Let's take a moment to acknowledge military mHealth achievements

There is a strong tendency for most Americans to think the bureaucratic process often gets in the way of federal agencies undertaking innovative programs and strategies.

It's typically an inherent belief for many of us given the stumbles federal agencies often make and the headlines those missteps generate, with good news often relegated to back pages.

But that shouldn't be the case when it comes to the progress the U.S. military departments have made with mobile health technology--and how they are using the tools to help active service personnel and injured soldiers.

Just a month ago, the U.S. Food and Drug Administration green-lit a new device that will help medics more accurately and more quickly diagnose traumatic brain injury while on the battlefield. The tool boasts disposal sensors and a headset using an Android smartphones.

Now comes new research on how military departments are using mHealth to make a difference when it comes to veterans' rehabilitation and recuperation efforts. 

The study is an in-depth look at a military-developed text app, mCare, created in 2011. The app was designed to help service personnel with medical appointment alerts and content regarding medical issues. The research reveals that the tool, and others like it, can help to "increase the quantity and quality of patient-provider communications in a community-based, rehabilitation care setting, above that of standard care."

That is just likely the start of what these kind of tools can provide, which researchers say can also help wounded personnel with chronic care management issues and goal awareness in medical recovery.

In addition, a year ago the Veterans Affairs Department announced plans to launch two of several new mHealth apps providing veterans easier and quicker access to healthcare data via smartphones and tablets. The Summary of Care and Blue Button apps offer military personnel access to electronic health records, and enable the sharing of health information with non-VA providers. The two apps, initially developed as desktop applications for the agency's My HealtheVet portal, attained top ratings from users during beta testing.

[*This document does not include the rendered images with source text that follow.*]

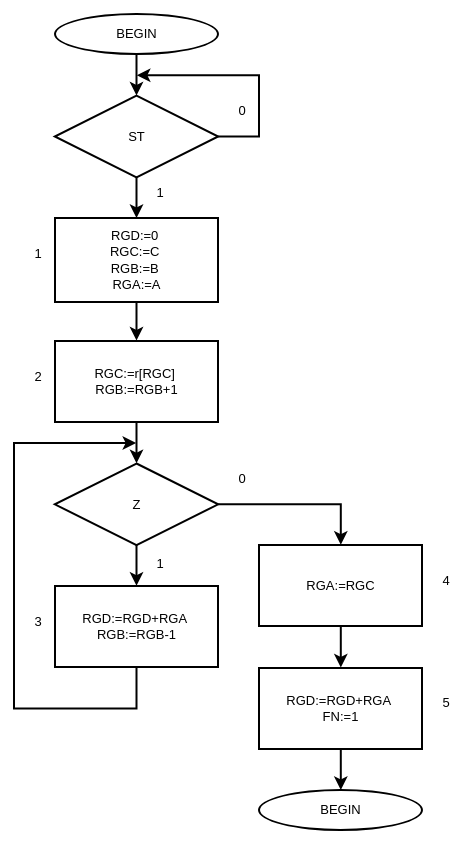
<!DOCTYPE html>
<html lang="en">
<head>
<meta charset="utf-8">
<title>Algorithm flowchart</title>
<style>
:root { --ink: #000; --paper: #fff; }
* { box-sizing: border-box; }
html, body { margin: 0; background: var(--paper); }
.flowchart {
  position: relative; width: 464px; height: 844px; overflow: hidden;
  background: var(--paper); color: var(--ink);
  font: 13px/16.3px "Liberation Sans", Arial, sans-serif;
}
.connectors { position: absolute; inset: 0; display: block; }
.line { fill: none; stroke: var(--ink); stroke-width: 2; stroke-miterlimit: 10; }
.node {
  position: absolute; left: 54px; width: 165px; height: 83px;
  display: flex; flex-direction: column; align-items: center; justify-content: center;
  padding-top: 1px; white-space: pre;
}
.process { border: 2px solid var(--ink); }
.terminal { height: 42px; border: 2px solid var(--ink); border-radius: 50%; }
.right { left: 258px; }
.label { position: absolute; width: 20px; text-align: center; }
</style>
</head>
<body>
<main class="flowchart">
  <svg class="connectors" width="464" height="844" viewBox="0 0 464 844" aria-hidden="true">
    <defs>
      <path id="arrowhead" d="M0 0L-7 -14L0 -10.5L7 -14Z"/>
      <path id="decision" class="line" d="M0 -40.8L81.7 0L0 40.8L-81.7 0Z"/>
    </defs>
    <use href="#decision" x="136.5" y="136.5"/>
    <use href="#decision" x="136.5" y="504.3"/>
    <g class="line">
      <path d="M136.5 55V86"/>
      <path d="M218.2 136.5H259V75.3H146"/>
      <path d="M136.5 177.3V208"/>
      <path d="M136.5 302V331"/>
      <path d="M136.5 422V454"/>
      <path d="M136.5 545V576"/>
      <path d="M136.5 668V708.5H14V443H127"/>
      <path d="M218.2 504.3H340.8V535"/>
      <path d="M340.8 627V658"/>
      <path d="M340.8 749V780"/>
    </g>
    <use href="#arrowhead" x="136.5" y="95.5"/>
    <use href="#arrowhead" transform="translate(136.8 75.3) rotate(90)"/>
    <use href="#arrowhead" x="136.5" y="218"/>
    <use href="#arrowhead" x="136.5" y="340.5"/>
    <use href="#arrowhead" x="136.5" y="463.3"/>
    <use href="#arrowhead" transform="translate(136.2 443) rotate(-90)"/>
    <use href="#arrowhead" x="136.5" y="585.8"/>
    <use href="#arrowhead" x="340.8" y="544.8"/>
    <use href="#arrowhead" x="340.8" y="667.5"/>
    <use href="#arrowhead" x="340.8" y="790"/>
  </svg>

  <div class="node terminal" style="top:13px">BEGIN</div>
  <div class="node" style="top:95px">ST</div>
  <div class="node process" style="top:217px;height:86px">
    <span>RGD:=0&nbsp;</span><span>RGC:=C&nbsp;</span><span>RGB:=B&nbsp;</span><span>RGA:=A</span>
  </div>
  <div class="node process" style="top:340px">
    <span>RGC:=r[RGC]&nbsp;</span><span>RGB:=RGB+1</span>
  </div>
  <div class="node" style="top:463px">Z</div>
  <div class="node process" style="top:585px">
    <span>RGD:=RGD+RGA&nbsp;</span><span>RGB:=RGB-1</span>
  </div>
  <div class="node process right" style="top:544px">RGA:=RGC</div>
  <div class="node process right" style="top:667px">
    <span>RGD:=RGD+RGA&nbsp;</span><span>FN:=1</span>
  </div>
  <div class="node terminal right" style="top:789px">BEGIN</div>

  <span class="label" style="left:232px;top:103px">0</span>
  <span class="label" style="left:150px;top:185px">1</span>
  <span class="label" style="left:232px;top:471px">0</span>
  <span class="label" style="left:150px;top:556px">1</span>
  <span class="label" style="left:28px;top:246px">1</span>
  <span class="label" style="left:28px;top:369px">2</span>
  <span class="label" style="left:28px;top:614px">3</span>
  <span class="label" style="left:436px;top:573px">4</span>
  <span class="label" style="left:436px;top:695px">5</span>
</main>
</body>
</html>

Neil Evans, co-director of the Connected Health at the Veterans Health Administration, said many the agency's recent efforts have been tied to the prime fact that veterans want health record access and apps via a mobile device, FierceMobileHealthcare previously reported. Simply put, mobile is where everyone is located today, especially new military service personnel, given their age and experience with technology.

Such achievements aren't likely to garner many major headlines. Still, they deserve to acknowledgement, especially considering how much attention is paid to processes gone awry. - Judy (@JudyMottl and @FierceHealthIT)